WHAT THE TASK ASKS: State how many lines in the listing below include the word "GREEN", and add nothing besides the number.

===============

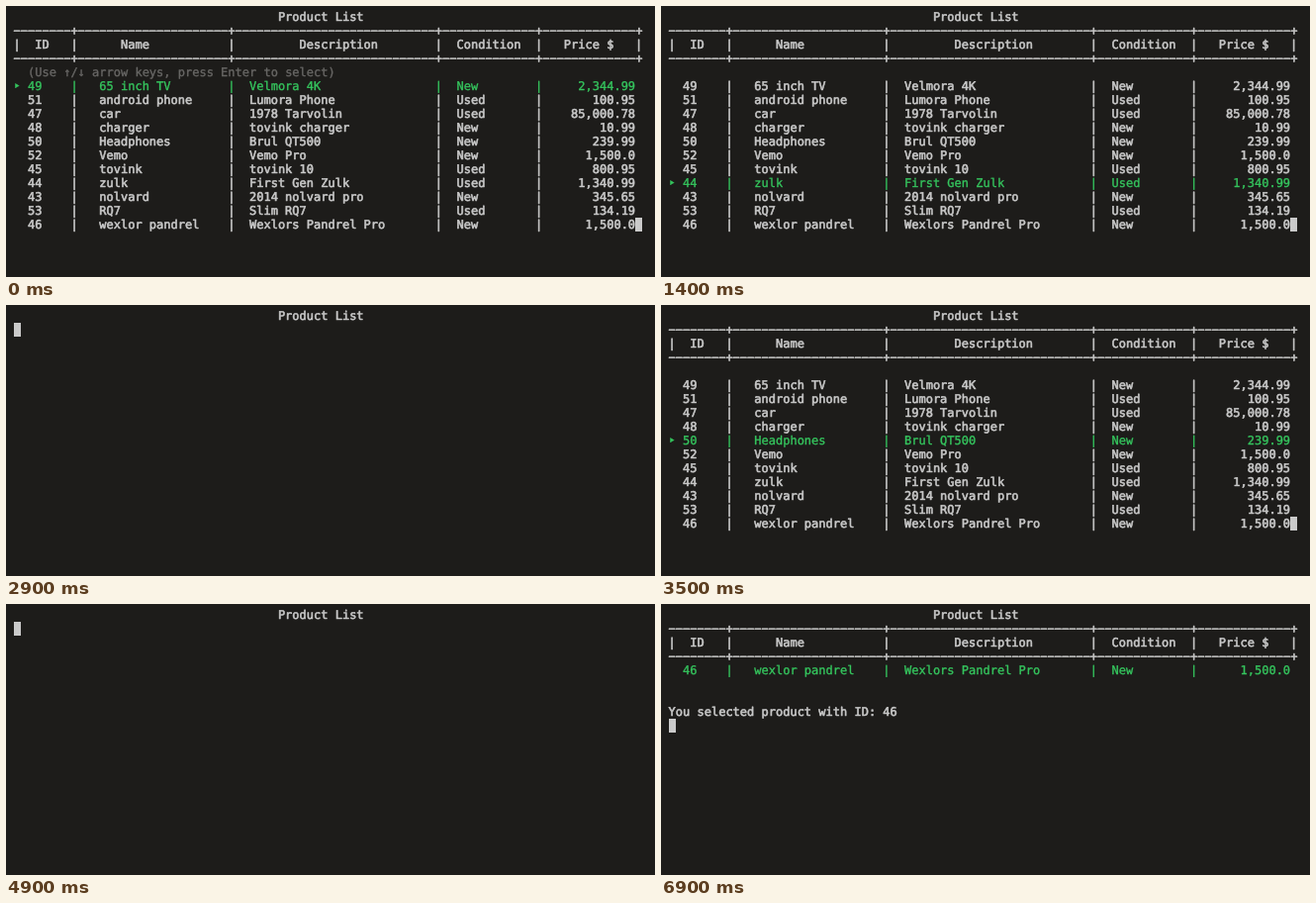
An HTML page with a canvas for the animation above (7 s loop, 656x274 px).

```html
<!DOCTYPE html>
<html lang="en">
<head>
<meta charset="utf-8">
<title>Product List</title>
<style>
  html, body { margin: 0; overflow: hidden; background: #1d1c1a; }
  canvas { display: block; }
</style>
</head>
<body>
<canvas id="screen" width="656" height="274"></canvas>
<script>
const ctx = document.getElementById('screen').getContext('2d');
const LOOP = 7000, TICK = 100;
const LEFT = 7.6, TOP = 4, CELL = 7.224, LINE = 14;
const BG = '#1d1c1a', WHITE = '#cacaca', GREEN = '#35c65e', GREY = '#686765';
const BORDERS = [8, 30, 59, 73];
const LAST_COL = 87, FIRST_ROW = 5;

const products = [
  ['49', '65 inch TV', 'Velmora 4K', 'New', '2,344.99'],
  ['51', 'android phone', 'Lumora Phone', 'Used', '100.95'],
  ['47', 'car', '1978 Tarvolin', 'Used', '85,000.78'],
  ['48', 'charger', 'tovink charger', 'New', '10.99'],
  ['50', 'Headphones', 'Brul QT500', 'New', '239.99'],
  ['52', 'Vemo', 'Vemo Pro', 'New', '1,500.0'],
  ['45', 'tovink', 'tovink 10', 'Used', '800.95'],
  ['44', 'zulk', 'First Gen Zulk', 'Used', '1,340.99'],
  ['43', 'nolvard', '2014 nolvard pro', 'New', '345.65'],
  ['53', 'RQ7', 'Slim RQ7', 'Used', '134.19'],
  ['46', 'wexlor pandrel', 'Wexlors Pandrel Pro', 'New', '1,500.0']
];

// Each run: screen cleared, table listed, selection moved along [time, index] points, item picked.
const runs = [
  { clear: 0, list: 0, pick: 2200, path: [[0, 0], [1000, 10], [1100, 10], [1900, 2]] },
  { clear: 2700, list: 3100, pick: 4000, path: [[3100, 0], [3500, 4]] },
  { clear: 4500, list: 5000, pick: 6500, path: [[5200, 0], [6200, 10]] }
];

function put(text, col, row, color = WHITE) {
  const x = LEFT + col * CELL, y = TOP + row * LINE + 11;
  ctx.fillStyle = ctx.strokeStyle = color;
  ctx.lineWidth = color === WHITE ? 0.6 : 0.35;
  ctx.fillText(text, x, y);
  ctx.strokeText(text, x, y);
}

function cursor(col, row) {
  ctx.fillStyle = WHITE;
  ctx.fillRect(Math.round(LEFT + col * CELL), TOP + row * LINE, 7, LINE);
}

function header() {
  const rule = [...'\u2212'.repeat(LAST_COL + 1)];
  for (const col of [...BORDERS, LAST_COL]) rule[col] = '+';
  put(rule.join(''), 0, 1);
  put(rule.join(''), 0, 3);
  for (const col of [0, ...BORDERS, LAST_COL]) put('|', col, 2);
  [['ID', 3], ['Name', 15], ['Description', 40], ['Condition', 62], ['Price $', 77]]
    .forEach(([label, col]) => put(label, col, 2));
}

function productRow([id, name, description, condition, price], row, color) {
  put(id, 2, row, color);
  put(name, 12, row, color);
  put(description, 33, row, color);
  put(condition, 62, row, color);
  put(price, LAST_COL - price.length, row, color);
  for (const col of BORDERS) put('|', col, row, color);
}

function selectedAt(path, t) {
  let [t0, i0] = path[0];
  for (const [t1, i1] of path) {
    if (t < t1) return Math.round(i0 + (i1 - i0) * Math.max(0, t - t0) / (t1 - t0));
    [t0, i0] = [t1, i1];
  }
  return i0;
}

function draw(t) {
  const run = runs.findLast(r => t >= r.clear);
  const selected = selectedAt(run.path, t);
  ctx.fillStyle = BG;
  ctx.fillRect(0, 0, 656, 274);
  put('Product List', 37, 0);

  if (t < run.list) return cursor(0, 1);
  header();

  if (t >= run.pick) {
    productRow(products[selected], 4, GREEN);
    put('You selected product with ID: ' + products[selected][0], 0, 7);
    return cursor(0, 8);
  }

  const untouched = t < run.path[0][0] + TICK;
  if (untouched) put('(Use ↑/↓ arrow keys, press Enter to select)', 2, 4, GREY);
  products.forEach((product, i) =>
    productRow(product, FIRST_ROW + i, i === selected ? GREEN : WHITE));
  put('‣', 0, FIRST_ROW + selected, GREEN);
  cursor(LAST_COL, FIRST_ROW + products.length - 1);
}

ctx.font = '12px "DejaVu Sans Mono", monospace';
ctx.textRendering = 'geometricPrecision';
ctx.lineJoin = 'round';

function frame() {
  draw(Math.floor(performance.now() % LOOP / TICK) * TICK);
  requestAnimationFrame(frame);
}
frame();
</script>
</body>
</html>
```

===============

WORKED SOLUTION: 4